-- Opening Marker --
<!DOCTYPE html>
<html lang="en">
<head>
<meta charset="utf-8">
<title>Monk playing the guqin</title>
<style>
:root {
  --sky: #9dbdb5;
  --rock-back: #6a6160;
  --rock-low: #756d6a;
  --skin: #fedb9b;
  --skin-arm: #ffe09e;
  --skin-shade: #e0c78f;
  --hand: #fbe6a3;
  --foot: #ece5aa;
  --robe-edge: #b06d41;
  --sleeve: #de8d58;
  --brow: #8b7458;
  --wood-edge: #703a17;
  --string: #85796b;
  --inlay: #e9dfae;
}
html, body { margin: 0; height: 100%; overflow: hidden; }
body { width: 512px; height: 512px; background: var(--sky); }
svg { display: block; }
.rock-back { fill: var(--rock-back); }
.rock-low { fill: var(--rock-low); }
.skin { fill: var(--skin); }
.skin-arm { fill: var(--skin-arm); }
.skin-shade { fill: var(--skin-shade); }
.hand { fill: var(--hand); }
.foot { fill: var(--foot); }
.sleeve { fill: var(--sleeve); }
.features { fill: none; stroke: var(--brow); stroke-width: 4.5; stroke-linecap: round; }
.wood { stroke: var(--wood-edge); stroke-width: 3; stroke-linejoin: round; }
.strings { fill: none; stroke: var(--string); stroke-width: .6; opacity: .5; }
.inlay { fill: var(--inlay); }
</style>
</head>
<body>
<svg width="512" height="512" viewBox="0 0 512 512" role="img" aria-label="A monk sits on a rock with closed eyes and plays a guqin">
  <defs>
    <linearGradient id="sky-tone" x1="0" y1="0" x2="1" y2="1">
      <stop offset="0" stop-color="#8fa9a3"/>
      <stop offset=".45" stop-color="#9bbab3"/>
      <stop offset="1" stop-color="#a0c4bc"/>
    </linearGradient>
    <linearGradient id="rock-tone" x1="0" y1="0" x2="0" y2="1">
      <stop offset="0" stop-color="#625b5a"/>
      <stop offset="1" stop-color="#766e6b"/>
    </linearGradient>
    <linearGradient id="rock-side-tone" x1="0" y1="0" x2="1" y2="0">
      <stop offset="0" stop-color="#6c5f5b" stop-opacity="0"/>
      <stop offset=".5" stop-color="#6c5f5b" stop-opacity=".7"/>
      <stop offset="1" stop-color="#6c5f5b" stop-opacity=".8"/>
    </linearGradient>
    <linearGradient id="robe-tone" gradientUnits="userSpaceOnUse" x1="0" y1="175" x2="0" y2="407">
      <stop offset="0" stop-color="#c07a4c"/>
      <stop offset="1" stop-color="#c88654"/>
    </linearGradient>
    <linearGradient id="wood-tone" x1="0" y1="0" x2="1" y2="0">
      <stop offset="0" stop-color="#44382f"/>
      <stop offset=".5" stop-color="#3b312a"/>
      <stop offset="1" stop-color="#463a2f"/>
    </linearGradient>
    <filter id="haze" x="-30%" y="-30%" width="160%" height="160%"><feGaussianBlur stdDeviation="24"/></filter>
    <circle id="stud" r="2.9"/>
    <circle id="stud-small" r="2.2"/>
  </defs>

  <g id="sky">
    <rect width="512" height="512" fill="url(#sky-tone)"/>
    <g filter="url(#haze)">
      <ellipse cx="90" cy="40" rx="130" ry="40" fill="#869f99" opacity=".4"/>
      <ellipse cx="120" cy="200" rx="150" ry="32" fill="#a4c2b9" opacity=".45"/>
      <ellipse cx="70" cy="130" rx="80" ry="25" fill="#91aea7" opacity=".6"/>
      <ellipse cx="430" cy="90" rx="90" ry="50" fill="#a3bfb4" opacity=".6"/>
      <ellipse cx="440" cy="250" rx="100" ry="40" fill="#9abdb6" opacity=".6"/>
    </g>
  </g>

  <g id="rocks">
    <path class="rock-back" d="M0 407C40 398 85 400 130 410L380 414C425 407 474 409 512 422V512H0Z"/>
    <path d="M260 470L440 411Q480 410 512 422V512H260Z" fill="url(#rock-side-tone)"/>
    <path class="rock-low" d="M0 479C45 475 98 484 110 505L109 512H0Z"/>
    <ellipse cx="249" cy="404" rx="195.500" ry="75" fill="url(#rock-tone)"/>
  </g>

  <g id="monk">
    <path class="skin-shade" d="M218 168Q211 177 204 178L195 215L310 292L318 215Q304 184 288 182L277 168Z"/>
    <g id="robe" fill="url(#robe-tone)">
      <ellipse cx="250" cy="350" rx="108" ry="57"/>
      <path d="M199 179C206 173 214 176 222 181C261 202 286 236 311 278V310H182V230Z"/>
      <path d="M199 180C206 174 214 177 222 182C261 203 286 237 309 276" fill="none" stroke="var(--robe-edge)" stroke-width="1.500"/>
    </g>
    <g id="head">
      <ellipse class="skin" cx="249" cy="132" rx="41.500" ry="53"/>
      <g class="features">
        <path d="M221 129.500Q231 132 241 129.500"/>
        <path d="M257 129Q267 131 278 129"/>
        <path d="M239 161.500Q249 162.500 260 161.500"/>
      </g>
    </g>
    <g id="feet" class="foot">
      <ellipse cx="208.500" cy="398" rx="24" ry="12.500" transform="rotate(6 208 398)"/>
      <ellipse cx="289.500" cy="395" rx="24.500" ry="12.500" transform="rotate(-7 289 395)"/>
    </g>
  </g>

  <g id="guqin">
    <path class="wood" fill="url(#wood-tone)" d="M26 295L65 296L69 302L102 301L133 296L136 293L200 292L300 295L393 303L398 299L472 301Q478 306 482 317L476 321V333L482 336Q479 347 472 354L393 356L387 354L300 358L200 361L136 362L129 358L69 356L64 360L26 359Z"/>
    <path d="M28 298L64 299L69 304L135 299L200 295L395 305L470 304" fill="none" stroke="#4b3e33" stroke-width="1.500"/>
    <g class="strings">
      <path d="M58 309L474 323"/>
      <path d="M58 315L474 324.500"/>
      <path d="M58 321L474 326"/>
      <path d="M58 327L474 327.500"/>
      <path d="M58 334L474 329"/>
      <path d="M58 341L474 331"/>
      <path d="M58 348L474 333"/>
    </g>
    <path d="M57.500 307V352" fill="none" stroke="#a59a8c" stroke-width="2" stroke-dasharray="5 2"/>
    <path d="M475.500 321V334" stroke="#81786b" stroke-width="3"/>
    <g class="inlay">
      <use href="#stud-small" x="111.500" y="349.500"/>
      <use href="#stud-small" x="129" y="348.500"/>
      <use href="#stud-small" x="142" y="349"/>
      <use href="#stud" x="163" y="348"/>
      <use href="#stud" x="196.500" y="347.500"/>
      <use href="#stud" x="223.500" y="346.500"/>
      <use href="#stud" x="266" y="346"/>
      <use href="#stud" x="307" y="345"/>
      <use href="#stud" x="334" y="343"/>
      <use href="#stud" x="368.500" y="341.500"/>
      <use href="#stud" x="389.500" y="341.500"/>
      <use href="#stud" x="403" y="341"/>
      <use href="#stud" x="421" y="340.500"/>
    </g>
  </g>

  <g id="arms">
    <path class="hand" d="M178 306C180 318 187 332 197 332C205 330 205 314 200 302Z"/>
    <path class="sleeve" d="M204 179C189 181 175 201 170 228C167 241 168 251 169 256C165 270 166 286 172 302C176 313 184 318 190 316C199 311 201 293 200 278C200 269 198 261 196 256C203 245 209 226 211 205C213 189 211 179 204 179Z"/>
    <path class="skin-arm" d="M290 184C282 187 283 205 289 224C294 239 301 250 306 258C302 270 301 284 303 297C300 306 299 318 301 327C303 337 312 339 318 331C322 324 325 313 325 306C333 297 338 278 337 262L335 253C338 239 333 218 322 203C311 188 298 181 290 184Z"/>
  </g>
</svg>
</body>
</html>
-- Closing Marker --
# Problem requirements
Write out all the data exactly.

# Result of this exercise
<!DOCTYPE html>
<html lang="en">
<head>
<meta charset="utf-8">
<title>Monk playing the guqin</title>
<style>
:root {
  --sky: #9dbdb5;
  --rock-back: #6a6160;
  --rock-low: #756d6a;
  --skin: #fedb9b;
  --skin-arm: #ffe09e;
  --skin-shade: #e0c78f;
  --hand: #fbe6a3;
  --foot: #ece5aa;
  --robe-edge: #b06d41;
  --sleeve: #de8d58;
  --brow: #8b7458;
  --wood-edge: #703a17;
  --string: #85796b;
  --inlay: #e9dfae;
}
html, body { margin: 0; height: 100%; overflow: hidden; }
body { width: 512px; height: 512px; background: var(--sky); }
svg { display: block; }
.rock-back { fill: var(--rock-back); }
.rock-low { fill: var(--rock-low); }
.skin { fill: var(--skin); }
.skin-arm { fill: var(--skin-arm); }
.skin-shade { fill: var(--skin-shade); }
.hand { fill: var(--hand); }
.foot { fill: var(--foot); }
.sleeve { fill: var(--sleeve); }
.features { fill: none; stroke: var(--brow); stroke-width: 4.5; stroke-linecap: round; }
.wood { stroke: var(--wood-edge); stroke-width: 3; stroke-linejoin: round; }
.strings { fill: none; stroke: var(--string); stroke-width: .6; opacity: .5; }
.inlay { fill: var(--inlay); }
</style>
</head>
<body>
<svg width="512" height="512" viewBox="0 0 512 512" role="img" aria-label="A monk sits on a rock with closed eyes and plays a guqin">
  <defs>
    <linearGradient id="sky-tone" x1="0" y1="0" x2="1" y2="1">
      <stop offset="0" stop-color="#8fa9a3"/>
      <stop offset=".45" stop-color="#9bbab3"/>
      <stop offset="1" stop-color="#a0c4bc"/>
    </linearGradient>
    <linearGradient id="rock-tone" x1="0" y1="0" x2="0" y2="1">
      <stop offset="0" stop-color="#625b5a"/>
      <stop offset="1" stop-color="#766e6b"/>
    </linearGradient>
    <linearGradient id="rock-side-tone" x1="0" y1="0" x2="1" y2="0">
      <stop offset="0" stop-color="#6c5f5b" stop-opacity="0"/>
      <stop offset=".5" stop-color="#6c5f5b" stop-opacity=".7"/>
      <stop offset="1" stop-color="#6c5f5b" stop-opacity=".8"/>
    </linearGradient>
    <linearGradient id="robe-tone" gradientUnits="userSpaceOnUse" x1="0" y1="175" x2="0" y2="407">
      <stop offset="0" stop-color="#c07a4c"/>
      <stop offset="1" stop-color="#c88654"/>
    </linearGradient>
    <linearGradient id="wood-tone" x1="0" y1="0" x2="1" y2="0">
      <stop offset="0" stop-color="#44382f"/>
      <stop offset=".5" stop-color="#3b312a"/>
      <stop offset="1" stop-color="#463a2f"/>
    </linearGradient>
    <filter id="haze" x="-30%" y="-30%" width="160%" height="160%"><feGaussianBlur stdDeviation="24"/></filter>
    <circle id="stud" r="2.9"/>
    <circle id="stud-small" r="2.2"/>
  </defs>

  <g id="sky">
    <rect width="512" height="512" fill="url(#sky-tone)"/>
    <g filter="url(#haze)">
      <ellipse cx="90" cy="40" rx="130" ry="40" fill="#869f99" opacity=".4"/>
      <ellipse cx="120" cy="200" rx="150" ry="32" fill="#a4c2b9" opacity=".45"/>
      <ellipse cx="70" cy="130" rx="80" ry="25" fill="#91aea7" opacity=".6"/>
      <ellipse cx="430" cy="90" rx="90" ry="50" fill="#a3bfb4" opacity=".6"/>
      <ellipse cx="440" cy="250" rx="100" ry="40" fill="#9abdb6" opacity=".6"/>
    </g>
  </g>

  <g id="rocks">
    <path class="rock-back" d="M0 407C40 398 85 400 130 410L380 414C425 407 474 409 512 422V512H0Z"/>
    <path d="M260 470L440 411Q480 410 512 422V512H260Z" fill="url(#rock-side-tone)"/>
    <path class="rock-low" d="M0 479C45 475 98 484 110 505L109 512H0Z"/>
    <ellipse cx="249" cy="404" rx="195.500" ry="75" fill="url(#rock-tone)"/>
  </g>

  <g id="monk">
    <path class="skin-shade" d="M218 168Q211 177 204 178L195 215L310 292L318 215Q304 184 288 182L277 168Z"/>
    <g id="robe" fill="url(#robe-tone)">
      <ellipse cx="250" cy="350" rx="108" ry="57"/>
      <path d="M199 179C206 173 214 176 222 181C261 202 286 236 311 278V310H182V230Z"/>
      <path d="M199 180C206 174 214 177 222 182C261 203 286 237 309 276" fill="none" stroke="var(--robe-edge)" stroke-width="1.500"/>
    </g>
    <g id="head">
      <ellipse class="skin" cx="249" cy="132" rx="41.500" ry="53"/>
      <g class="features">
        <path d="M221 129.500Q231 132 241 129.500"/>
        <path d="M257 129Q267 131 278 129"/>
        <path d="M239 161.500Q249 162.500 260 161.500"/>
      </g>
    </g>
    <g id="feet" class="foot">
      <ellipse cx="208.500" cy="398" rx="24" ry="12.500" transform="rotate(6 208 398)"/>
      <ellipse cx="289.500" cy="395" rx="24.500" ry="12.500" transform="rotate(-7 289 395)"/>
    </g>
  </g>

  <g id="guqin">
    <path class="wood" fill="url(#wood-tone)" d="M26 295L65 296L69 302L102 301L133 296L136 293L200 292L300 295L393 303L398 299L472 301Q478 306 482 317L476 321V333L482 336Q479 347 472 354L393 356L387 354L300 358L200 361L136 362L129 358L69 356L64 360L26 359Z"/>
    <path d="M28 298L64 299L69 304L135 299L200 295L395 305L470 304" fill="none" stroke="#4b3e33" stroke-width="1.500"/>
    <g class="strings">
      <path d="M58 309L474 323"/>
      <path d="M58 315L474 324.500"/>
      <path d="M58 321L474 326"/>
      <path d="M58 327L474 327.500"/>
      <path d="M58 334L474 329"/>
      <path d="M58 341L474 331"/>
      <path d="M58 348L474 333"/>
    </g>
    <path d="M57.500 307V352" fill="none" stroke="#a59a8c" stroke-width="2" stroke-dasharray="5 2"/>
    <path d="M475.500 321V334" stroke="#81786b" stroke-width="3"/>
    <g class="inlay">
      <use href="#stud-small" x="111.500" y="349.500"/>
      <use href="#stud-small" x="129" y="348.500"/>
      <use href="#stud-small" x="142" y="349"/>
      <use href="#stud" x="163" y="348"/>
      <use href="#stud" x="196.500" y="347.500"/>
      <use href="#stud" x="223.500" y="346.500"/>
      <use href="#stud" x="266" y="346"/>
      <use href="#stud" x="307" y="345"/>
      <use href="#stud" x="334" y="343"/>
      <use href="#stud" x="368.500" y="341.500"/>
      <use href="#stud" x="389.500" y="341.500"/>
      <use href="#stud" x="403" y="341"/>
      <use href="#stud" x="421" y="340.500"/>
    </g>
  </g>

  <g id="arms">
    <path class="hand" d="M178 306C180 318 187 332 197 332C205 330 205 314 200 302Z"/>
    <path class="sleeve" d="M204 179C189 181 175 201 170 228C167 241 168 251 169 256C165 270 166 286 172 302C176 313 184 318 190 316C199 311 201 293 200 278C200 269 198 261 196 256C203 245 209 226 211 205C213 189 211 179 204 179Z"/>
    <path class="skin-arm" d="M290 184C282 187 283 205 289 224C294 239 301 250 306 258C302 270 301 284 303 297C300 306 299 318 301 327C303 337 312 339 318 331C322 324 325 313 325 306C333 297 338 278 337 262L335 253C338 239 333 218 322 203C311 188 298 181 290 184Z"/>
  </g>
</svg>
</body>
</html>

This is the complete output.